A Greenwich Village community board meeting descended into chaos Wednesday night as anti-cop protesters repeatedly yelled at local officials and NYPD officers — at one point calling the commander of the local police precinct “a racist piece of s—t.”
The unruly attendees argued with officials and older local residents about whether or not cops should crack down on late-night, wild parties inside Washington Square Park at the Community Board 2 meeting, which was promoted by police oversight activists.
A majority of participants were rowdy and disruptive as they accused cops of targeting minorities and using excessive tactics to enforce a midnight curfew in the park.
NYPD Captain Stephen Spataro, the commanding officer of the 6th precinct, was called a “racist piece of s—t” who will “go to hell,” as protestors shouted at a joint-panel of local officials comprised of CB2 representatives from the Parks and Waterfront committee and Human Services committee.
Spataro said major incidents of crime and vandalism have decreased since July 1, thanks to an influx of cops who maintain a presence in the park, especially near the famed Arch.
“We’re not looking for enforcement,” Spataro said. “We’d like to get through the night with no arrests, no summonses, we’re there just to make everyone feel safe, but we will [make] arrests when need be. Our goal is that our presence there will deter any issues.”
Gia Lisa Krahne, a director of Alchemical Studios, an art and theatre business on West 14th Street, claimed she was a victim of police brutality when she was in the park past the 10 p.m. curfew that was at times enforced in the spring.
“The captain speaking about the presence of the police, as if this is something that makes everyone feel safe,” Krahne said.
“But they are having a hundred police out there from after 8:30 p.m. many times on militarized bicycles.
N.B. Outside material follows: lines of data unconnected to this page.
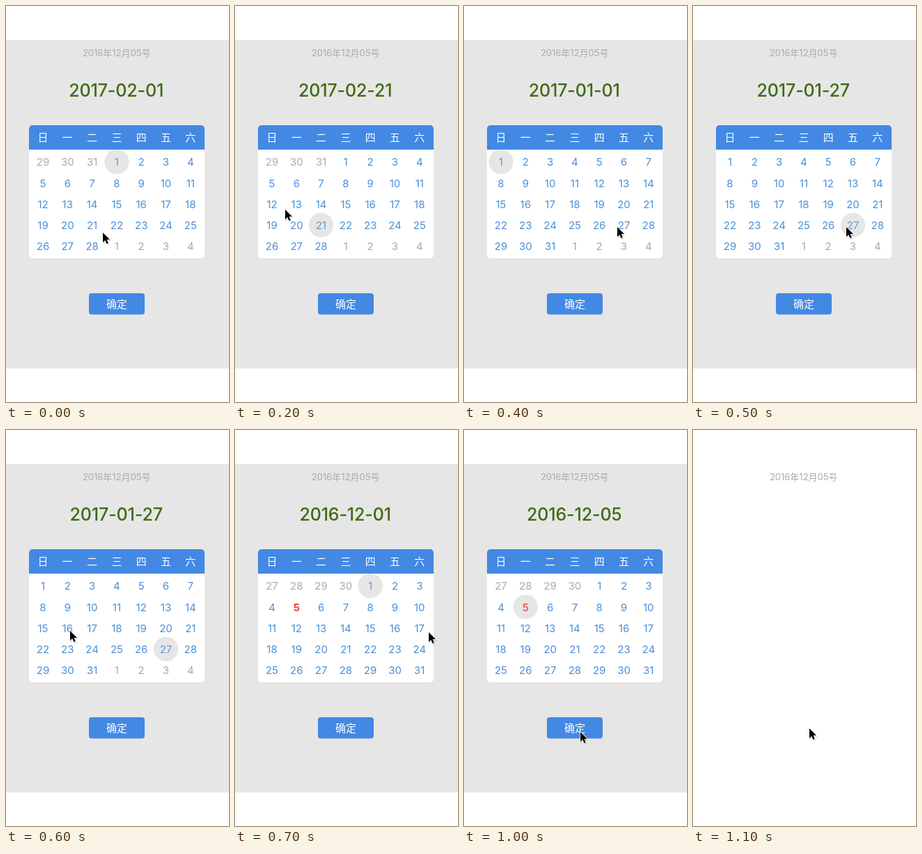
Recreate the animation shown at these times as an HTML page. Size 320x568 px, loop 1.2 s.

```html
<!DOCTYPE html>
<html lang="zh-CN">
<head>
<meta charset="utf-8">
<style>
  html, body { margin: 0; width: 100%; height: 100%; overflow: hidden; background: #fff; }
  svg { display: block; }
  text { font: 15px Inter, "Noto Sans CJK SC", "Noto Sans CJK", sans-serif; text-anchor: middle; fill: #fff; }
  #title { font-size: 13px; fill: #aaa; }
  #date { font-size: 25px; font-weight: 500; letter-spacing: -.15px; fill: #3f6b12; }
  #days text { fill: #4a8fd8; }
  #days .chosen { fill: #6798d4; }
  #days .other { fill: #aaa; }
  #days .today { fill: #e8453c; font-weight: 700; }
  #days .today.chosen { fill: #e25048; font-weight: 500; }
</style>
</head>
<body>
<svg width="320" height="568" viewBox="0 0 320 568">
  <g id="panel">
    <rect y="49" width="320" height="471" fill="#e6e6e6"/>
    <text id="date" x="158.2" y="130"></text>
    <rect x="33" y="171" width="252" height="191" rx="5" fill="#fff"/>
    <path d="M33 206V176a5 5 0 0 1 5-5H280a5 5 0 0 1 5 5V206Z" fill="#4388e3"/>
    <g id="week"></g>
    <circle id="mark" r="17.6" fill="#e6e6e6"/>
    <g id="days"></g>
    <rect x="119" y="412" width="80" height="30.5" rx="4" fill="#4388e3"/>
    <text x="159" y="433">确定</text>
  </g>
  <text id="title" x="158.7" y="72.3">2016年12月05号</text>
  <g id="cursor">
    <path d="M0 0V14L3.2 11 5.4 16 7.8 15 5.6 10H10Z" transform="translate(.8 1.6)" opacity=".2" stroke="#000"/>
    <path d="M0 0V14L3.2 11 5.4 16 7.8 15 5.6 10H10Z" stroke="#fff" stroke-width="1.6" paint-order="stroke"/>
  </g>
</svg>
<script>
  const STEP = 100;
  // Chosen date (null once the panel is dismissed) and pointer tip
  const steps = [
    ['2017-02-01', 139, 325],
    ['2017-02-21', 139, 325],
    ['2017-02-21', 72, 292],
    ['2017-01-01', 278, 300],
    ['2017-01-01', 220, 317],
    ['2017-01-27', 220, 317],
    ['2017-01-27', 92, 288],
    ['2016-12-01', 278, 290],
    ['2016-12-01', 91, 260],
    ['2016-12-05', 91, 260],
    ['2016-12-05', 167, 433],
    [null, 167, 428]
  ];
  const today = '2016-12-05';
  const $ = id => document.getElementById(id);
  const colX = col => 53 + col * 35.3;
  const rowY = row => 223.8 + row * 30.25;

  function addText(parent, x, y, content) {
    const el = document.createElementNS('http://www.w3.org/2000/svg', 'text');
    el.setAttribute('x', x);
    el.setAttribute('y', y);
    el.textContent = content;
    return parent.appendChild(el);
  }

  function place(el, x, y) {
    el.setAttribute('transform', `translate(${x} ${y})`);
  }

  [...'日一二三四五六'].forEach((name, i) => addText($('week'), colX(i), 194.3, name));
  const cells = Array.from({ length: 35 }, (_, i) =>
    addText($('days'), colX(i % 7), rowY(Math.floor(i / 7)) + 5.5, ''));

  function showMonth(chosen) {
    const [year, month, day] = chosen.split('-').map(Number);
    const lead = new Date(year, month - 1, 1).getDay();
    const pick = lead + day - 1;
    $('date').textContent = chosen;
    place($('mark'), colX(pick % 7), rowY(Math.floor(pick / 7)) - 0.3);
    cells.forEach((cell, i) => {
      const date = new Date(year, month - 1, i - lead + 1);
      const inMonth = date.getMonth() === month - 1;
      const isToday = inMonth && chosen.slice(0, 8) + String(date.getDate()).padStart(2, '0') === today;
      cell.textContent = date.getDate();
      cell.setAttribute('class', !inMonth ? 'other' : (isToday ? 'today ' : '') + (i === pick ? 'chosen' : ''));
    });
  }

  let current = -1;
  const start = performance.now();
  function draw() {
    const elapsed = Math.max(0, performance.now() - start);
    const index = Math.floor(elapsed / STEP) % steps.length;
    if (index !== current) {
      current = index;
      const [chosen, x, y] = steps[index];
      $('panel').style.display = chosen ? '' : 'none';
      if (chosen) showMonth(chosen);
      place($('cursor'), x, y);
    }
    requestAnimationFrame(draw);
  }
  draw();
</script>
</body>
</html>
```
On June 5, I was the first person brutally arrested. I was not there to protest. It was 10:05 p.m., and five men pulled me forward, and threw me facedown on the ground, and bloodied my friend that was next to me while I was walking backwards.”
In response, Spataro said police repeatedly warned people in the park they would be arrested if they did not comply with the curfew, and noted dozens of officers have been attacked in recent months.
David “Shaman Ortiz, 28, who credited himself with starting the recent wave of parties and unlicensed boxing matches in the park, said he and fellow members of the “Be Outside Crew” are providing a community service.
“What we do is we amplify the sound and the communication of the community that’s already been there in Washington Square Park for forever,” Ortiz said.
“This park has been around for decades before any of you have even been alive. Artists have been flocking there for centuries. This is a place of community. This is a place to be, a place of welcome,” Ortiz said.
“And yes, I was arrested for this. And yes, just three days ago my case was dismissed for being arrested for amplified sound. Wanna know why? Cuz it’s bull,” he added.
At one point during the chaotic meeting, Ortiz run up to a table where panel members were seated and yelled in the officials’ faces.
“I know I’m out of turn, according to the Bluebook rules, but I just found what you did to be very intimidating, coming straight at me. I did not appreciate that and I thought it was incredibly rude and intimidating and I just wanted you to know that,” Georgia Silvera Seamans, of the Parks/Waterfront Committee, said after Ortiz charged up to the panel.
Longtime local residents fired back at the rabble-rousing revelers — the majority of whom commute to party in the park from outside the gentrified neighborhood.
“There’s been plenty of irrational stuff going on. I’d like to think I’m being reasonable; I think most of us would like to be reasonable,” Bill Warren, 69, said. “It’s not reasonable to have 200 decibels at 2 a.m. every night.”
One local resident said she now avoids Washington Square because of rampant drug use and homelessness.
“I have lived in this neighborhood for 45 years, I don’t walk near that park now. I stopped doing that probably about five or six months ago because I was so disturbed by what I was seeing here, and the things that I was hearing from the neighborhood,” Mary Quinlan told the crowd.